- THE PROBLEM
Below are some entries. Repeat exactly the lines from the one with "inline-block; white-space: nowrap;" through the one with "#000; stroke-width: 1;", and only those.

BEGIN RECORDS TO PROCESS

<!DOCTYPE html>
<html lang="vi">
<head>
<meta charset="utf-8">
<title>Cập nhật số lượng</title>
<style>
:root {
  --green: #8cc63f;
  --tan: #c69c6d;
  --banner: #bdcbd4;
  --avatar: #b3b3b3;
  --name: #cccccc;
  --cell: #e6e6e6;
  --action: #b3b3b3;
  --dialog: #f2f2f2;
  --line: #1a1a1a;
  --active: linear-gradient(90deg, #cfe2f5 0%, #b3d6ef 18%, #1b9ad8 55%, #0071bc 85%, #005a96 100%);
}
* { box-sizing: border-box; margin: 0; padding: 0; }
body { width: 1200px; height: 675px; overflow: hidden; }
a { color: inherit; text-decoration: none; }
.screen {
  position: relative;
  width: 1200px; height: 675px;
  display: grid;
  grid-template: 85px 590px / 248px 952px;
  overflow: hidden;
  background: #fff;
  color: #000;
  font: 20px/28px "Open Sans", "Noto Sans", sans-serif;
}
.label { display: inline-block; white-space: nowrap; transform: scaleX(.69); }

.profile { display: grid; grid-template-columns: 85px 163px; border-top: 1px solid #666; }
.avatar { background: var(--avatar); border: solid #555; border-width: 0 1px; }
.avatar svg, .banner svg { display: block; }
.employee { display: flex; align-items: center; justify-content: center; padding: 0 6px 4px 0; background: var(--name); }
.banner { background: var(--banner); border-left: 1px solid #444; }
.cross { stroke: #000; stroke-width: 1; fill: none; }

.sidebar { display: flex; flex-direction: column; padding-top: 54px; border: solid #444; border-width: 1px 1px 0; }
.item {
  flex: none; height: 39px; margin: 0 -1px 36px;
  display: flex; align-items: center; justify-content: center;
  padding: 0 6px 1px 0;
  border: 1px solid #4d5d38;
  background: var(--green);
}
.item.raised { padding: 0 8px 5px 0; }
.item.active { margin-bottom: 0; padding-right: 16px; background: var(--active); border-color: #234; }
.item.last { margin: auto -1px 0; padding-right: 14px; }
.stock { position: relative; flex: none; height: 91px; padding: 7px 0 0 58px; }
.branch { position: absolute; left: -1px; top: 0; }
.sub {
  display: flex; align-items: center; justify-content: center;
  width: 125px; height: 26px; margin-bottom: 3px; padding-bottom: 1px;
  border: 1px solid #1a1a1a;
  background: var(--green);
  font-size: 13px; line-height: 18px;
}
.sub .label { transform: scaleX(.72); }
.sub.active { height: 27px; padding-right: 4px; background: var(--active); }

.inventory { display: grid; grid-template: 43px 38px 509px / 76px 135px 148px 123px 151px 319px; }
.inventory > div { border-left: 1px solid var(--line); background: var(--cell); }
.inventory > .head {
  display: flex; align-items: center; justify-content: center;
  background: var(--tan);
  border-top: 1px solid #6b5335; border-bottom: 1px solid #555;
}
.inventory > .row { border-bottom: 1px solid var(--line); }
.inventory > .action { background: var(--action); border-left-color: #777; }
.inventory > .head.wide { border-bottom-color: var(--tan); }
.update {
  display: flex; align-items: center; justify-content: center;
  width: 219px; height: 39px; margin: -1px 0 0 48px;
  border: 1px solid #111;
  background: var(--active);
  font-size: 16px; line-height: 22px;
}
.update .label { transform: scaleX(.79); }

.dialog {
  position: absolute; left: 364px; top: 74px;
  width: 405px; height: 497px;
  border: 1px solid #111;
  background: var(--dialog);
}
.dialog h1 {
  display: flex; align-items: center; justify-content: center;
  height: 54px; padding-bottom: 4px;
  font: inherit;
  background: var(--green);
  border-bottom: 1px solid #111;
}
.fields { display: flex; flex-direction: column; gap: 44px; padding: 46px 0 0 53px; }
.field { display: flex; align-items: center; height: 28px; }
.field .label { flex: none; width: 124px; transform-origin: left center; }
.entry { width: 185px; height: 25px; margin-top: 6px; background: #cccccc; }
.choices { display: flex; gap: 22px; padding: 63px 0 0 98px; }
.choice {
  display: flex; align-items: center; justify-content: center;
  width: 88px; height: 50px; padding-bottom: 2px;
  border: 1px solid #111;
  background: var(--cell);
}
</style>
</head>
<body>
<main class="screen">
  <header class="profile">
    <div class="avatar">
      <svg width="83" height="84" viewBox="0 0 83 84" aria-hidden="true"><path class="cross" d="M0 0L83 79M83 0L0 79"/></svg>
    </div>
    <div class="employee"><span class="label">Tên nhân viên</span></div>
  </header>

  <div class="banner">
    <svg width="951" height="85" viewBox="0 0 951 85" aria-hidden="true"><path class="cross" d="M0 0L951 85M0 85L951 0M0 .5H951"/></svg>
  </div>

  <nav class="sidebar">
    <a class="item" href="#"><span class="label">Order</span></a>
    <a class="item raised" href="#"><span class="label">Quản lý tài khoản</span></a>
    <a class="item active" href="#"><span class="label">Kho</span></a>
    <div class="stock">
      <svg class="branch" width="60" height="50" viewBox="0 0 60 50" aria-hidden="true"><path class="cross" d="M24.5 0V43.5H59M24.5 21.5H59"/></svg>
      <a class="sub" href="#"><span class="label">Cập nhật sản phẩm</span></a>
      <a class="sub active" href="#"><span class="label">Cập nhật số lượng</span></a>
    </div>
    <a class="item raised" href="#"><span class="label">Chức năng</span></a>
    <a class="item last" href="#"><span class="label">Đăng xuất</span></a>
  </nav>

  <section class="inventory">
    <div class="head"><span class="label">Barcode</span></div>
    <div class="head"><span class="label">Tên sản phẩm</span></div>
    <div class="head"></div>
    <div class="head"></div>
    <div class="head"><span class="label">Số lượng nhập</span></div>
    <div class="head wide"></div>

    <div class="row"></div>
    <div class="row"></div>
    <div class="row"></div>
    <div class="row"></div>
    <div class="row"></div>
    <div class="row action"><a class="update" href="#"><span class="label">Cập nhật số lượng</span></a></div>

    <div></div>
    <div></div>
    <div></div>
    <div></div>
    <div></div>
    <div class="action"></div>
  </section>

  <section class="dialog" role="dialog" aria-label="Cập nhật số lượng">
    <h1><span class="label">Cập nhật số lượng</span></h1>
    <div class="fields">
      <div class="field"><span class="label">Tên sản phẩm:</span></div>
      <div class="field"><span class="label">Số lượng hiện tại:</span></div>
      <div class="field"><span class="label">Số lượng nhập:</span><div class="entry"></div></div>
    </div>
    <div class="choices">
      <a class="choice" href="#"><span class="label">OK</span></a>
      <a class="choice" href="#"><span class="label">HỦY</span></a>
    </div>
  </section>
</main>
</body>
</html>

END RECORDS TO PROCESS

- ANSWER TO THIS PROBLEM
.label { display: inline-block; white-space: nowrap; transform: scaleX(.69); }

.profile { display: grid; grid-template-columns: 85px 163px; border-top: 1px solid #666; }
.avatar { background: var(--avatar); border: solid #555; border-width: 0 1px; }
.avatar svg, .banner svg { display: block; }
.employee { display: flex; align-items: center; justify-content: center; padding: 0 6px 4px 0; background: var(--name); }
.banner { background: var(--banner); border-left: 1px solid #444; }
.cross { stroke: #000; stroke-width: 1; fill: none; }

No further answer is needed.